ABSTRACT Leukotrienes (LT) play a role in inflammation, cardiovascular diseases, and cancer. Although some studies suggest that there are genes that determine variability of some LT-related phenotypes, the genetic influence on these phenotypes has not been evaluated.
The relative contributions of genetic and environmental influences to the 5-lipoxygenase pathway-related phenotypes (5-Lipoxygenase, five lipoxygenase activating protein (FLAP), LTA(4)-hydrolase and LTC(4)-synthase expression, and LTB(4)-plasma concentration and LTB(4) production by stimulated whole blood) were assessed in a sample of 934 individuals in 35 extended families. Our design is based on extended families recruited through a probands with idiopathic thrombophilia. This strategy allows us the analysis of the effects of measured covariates (such as sex, age and smoking), genes, and environmental variables shared by members of a household.

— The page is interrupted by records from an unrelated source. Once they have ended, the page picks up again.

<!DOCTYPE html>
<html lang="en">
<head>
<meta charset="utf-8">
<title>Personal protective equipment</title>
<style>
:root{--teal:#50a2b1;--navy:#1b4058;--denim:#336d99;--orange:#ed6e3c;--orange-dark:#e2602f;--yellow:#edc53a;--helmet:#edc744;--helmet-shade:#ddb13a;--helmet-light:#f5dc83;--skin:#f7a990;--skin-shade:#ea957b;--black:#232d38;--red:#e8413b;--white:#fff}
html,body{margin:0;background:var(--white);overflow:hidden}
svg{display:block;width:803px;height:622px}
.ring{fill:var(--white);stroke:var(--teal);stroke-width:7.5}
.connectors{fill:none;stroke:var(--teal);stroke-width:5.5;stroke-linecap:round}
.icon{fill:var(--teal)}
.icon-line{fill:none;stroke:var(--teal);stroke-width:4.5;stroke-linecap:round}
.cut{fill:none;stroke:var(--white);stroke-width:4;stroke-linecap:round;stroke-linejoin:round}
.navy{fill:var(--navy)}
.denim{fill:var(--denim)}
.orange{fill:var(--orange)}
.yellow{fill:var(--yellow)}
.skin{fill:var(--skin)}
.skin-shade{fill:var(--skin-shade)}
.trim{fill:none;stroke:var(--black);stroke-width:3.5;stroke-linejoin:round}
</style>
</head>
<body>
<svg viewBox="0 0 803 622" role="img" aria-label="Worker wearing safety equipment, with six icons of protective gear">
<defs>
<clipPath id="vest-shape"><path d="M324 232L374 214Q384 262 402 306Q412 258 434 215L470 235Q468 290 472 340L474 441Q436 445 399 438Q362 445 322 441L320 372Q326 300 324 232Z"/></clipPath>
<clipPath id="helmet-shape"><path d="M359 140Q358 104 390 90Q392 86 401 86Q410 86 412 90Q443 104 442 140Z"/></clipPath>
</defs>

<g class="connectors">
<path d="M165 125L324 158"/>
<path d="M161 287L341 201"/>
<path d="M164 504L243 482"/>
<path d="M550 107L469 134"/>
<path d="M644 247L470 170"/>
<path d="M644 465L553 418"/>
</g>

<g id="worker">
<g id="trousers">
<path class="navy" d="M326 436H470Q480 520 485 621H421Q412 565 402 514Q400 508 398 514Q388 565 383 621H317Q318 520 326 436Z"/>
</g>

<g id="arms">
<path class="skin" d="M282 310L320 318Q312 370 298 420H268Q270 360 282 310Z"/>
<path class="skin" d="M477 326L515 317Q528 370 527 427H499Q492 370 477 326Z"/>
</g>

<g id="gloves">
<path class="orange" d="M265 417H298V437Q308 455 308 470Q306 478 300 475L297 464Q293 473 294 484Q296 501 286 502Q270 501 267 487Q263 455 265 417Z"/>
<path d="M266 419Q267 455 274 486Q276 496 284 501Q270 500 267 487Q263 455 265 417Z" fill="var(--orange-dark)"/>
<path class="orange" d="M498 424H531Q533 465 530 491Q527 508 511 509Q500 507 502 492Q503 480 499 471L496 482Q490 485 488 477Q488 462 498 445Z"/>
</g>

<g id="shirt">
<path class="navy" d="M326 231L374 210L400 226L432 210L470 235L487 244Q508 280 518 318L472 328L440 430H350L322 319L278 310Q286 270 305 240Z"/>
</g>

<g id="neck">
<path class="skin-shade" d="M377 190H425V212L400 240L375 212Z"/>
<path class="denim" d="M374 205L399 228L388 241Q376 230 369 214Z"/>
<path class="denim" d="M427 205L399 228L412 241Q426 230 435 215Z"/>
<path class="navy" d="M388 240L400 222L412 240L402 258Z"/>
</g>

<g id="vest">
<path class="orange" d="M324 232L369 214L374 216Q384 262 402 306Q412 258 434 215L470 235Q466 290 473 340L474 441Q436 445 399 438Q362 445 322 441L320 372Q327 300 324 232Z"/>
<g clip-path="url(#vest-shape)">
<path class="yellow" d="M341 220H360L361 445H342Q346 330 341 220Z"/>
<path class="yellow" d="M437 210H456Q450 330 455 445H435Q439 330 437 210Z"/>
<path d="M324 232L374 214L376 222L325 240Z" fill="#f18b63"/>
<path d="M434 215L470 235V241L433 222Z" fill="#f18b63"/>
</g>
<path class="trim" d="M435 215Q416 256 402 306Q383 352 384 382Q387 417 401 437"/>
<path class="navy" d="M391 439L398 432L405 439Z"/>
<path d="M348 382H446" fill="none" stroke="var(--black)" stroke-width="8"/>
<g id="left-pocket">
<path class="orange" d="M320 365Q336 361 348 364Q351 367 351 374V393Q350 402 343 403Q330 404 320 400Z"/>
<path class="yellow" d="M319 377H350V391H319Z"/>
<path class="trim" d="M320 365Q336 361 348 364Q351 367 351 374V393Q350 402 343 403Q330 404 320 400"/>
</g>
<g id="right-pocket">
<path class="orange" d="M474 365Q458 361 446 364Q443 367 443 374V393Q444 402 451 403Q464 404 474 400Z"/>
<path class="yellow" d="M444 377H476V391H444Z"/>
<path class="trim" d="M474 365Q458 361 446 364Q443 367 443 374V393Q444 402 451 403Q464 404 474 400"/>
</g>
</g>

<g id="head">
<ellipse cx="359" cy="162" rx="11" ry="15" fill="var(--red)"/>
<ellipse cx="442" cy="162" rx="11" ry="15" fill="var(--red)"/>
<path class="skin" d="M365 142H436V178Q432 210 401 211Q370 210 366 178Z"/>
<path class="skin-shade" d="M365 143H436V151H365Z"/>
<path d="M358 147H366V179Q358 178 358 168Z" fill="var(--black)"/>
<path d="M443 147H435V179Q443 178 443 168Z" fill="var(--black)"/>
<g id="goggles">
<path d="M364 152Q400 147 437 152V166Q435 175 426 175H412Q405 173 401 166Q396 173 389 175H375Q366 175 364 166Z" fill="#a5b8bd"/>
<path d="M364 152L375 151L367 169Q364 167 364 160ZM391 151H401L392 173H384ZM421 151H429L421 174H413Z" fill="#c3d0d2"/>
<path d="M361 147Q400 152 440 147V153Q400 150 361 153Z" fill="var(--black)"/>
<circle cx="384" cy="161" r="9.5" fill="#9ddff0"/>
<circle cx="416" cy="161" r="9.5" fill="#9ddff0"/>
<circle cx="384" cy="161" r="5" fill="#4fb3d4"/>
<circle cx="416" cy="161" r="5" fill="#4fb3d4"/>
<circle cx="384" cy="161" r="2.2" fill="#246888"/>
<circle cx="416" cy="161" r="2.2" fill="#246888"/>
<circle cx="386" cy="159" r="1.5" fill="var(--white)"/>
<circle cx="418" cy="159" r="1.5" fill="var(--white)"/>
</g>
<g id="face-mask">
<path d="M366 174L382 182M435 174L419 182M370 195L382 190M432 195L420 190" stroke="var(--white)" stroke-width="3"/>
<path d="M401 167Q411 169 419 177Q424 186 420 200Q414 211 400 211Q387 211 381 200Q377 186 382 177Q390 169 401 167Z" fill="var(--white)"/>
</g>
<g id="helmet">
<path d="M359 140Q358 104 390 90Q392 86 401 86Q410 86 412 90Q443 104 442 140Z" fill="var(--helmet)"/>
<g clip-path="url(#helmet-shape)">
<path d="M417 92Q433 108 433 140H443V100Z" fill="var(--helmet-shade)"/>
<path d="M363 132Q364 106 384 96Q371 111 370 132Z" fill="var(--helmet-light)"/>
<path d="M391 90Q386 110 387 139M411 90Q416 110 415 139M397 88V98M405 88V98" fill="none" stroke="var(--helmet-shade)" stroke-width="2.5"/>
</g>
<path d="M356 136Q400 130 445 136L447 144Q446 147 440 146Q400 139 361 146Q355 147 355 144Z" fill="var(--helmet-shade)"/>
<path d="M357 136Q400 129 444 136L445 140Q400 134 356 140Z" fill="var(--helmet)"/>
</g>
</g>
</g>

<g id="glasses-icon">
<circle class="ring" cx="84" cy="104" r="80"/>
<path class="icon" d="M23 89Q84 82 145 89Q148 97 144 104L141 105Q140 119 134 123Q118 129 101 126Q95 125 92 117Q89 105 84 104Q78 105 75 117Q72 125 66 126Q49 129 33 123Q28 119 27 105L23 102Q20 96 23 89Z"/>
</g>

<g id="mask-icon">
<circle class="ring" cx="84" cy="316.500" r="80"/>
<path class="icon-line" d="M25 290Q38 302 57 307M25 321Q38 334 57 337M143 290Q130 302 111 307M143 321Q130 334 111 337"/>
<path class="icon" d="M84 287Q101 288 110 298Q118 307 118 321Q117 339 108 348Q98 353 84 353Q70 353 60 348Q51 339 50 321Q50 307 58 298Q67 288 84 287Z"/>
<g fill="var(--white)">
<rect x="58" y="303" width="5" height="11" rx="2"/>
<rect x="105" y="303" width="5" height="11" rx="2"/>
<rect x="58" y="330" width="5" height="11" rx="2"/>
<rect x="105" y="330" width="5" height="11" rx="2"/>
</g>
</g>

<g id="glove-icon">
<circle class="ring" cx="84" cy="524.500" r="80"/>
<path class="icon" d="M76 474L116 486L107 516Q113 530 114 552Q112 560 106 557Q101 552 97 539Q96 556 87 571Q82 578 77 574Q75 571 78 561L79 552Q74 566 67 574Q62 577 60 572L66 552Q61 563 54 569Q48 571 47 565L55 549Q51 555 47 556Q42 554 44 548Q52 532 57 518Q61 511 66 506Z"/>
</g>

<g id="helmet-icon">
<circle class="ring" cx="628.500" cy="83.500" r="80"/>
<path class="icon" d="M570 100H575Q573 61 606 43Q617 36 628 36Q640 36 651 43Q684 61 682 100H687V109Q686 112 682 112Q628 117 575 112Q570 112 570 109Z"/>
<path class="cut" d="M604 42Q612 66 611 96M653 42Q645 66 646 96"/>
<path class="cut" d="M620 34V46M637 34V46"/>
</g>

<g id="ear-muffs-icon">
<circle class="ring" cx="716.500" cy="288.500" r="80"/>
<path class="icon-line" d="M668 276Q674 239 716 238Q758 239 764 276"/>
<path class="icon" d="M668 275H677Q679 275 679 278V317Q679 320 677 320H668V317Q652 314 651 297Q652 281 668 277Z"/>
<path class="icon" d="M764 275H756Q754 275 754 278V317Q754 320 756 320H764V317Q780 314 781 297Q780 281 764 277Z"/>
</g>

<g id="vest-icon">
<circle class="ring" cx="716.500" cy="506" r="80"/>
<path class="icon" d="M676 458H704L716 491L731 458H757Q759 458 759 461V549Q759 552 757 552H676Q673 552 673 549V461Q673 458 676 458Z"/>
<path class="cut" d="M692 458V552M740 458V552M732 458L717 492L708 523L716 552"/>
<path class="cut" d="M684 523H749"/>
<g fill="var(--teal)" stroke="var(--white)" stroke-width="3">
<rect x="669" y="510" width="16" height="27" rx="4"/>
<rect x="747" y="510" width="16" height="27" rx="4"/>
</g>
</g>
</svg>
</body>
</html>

All of these phenotypes showed significant genetic contributions, with heritabilities ranging from 0.33 to 0.51 for enzyme expression and from 0.25 to 0.50 for LTB(4) production of the residual phenotypic variance. Significant phenotypic and genetic correlation among the LT-related traits was found. More importantly, FLAP and LTA(4)-hydrolase expression exhibit significant genetic correlations with arterial thrombosis, indicating that some of the genes that influence quantitative variation in these phenotypes also influence the risk of thrombosis.
This is the first study that quantifies the genetic component of 5-Lipoxygenase pathway phenotypes. The high heritability of these traits and the significant genetic correlations between arterial thrombosis and some of these phenotypes suggest that the exploitation of correlated quantitative phenotypes will aid the search for susceptibility genes.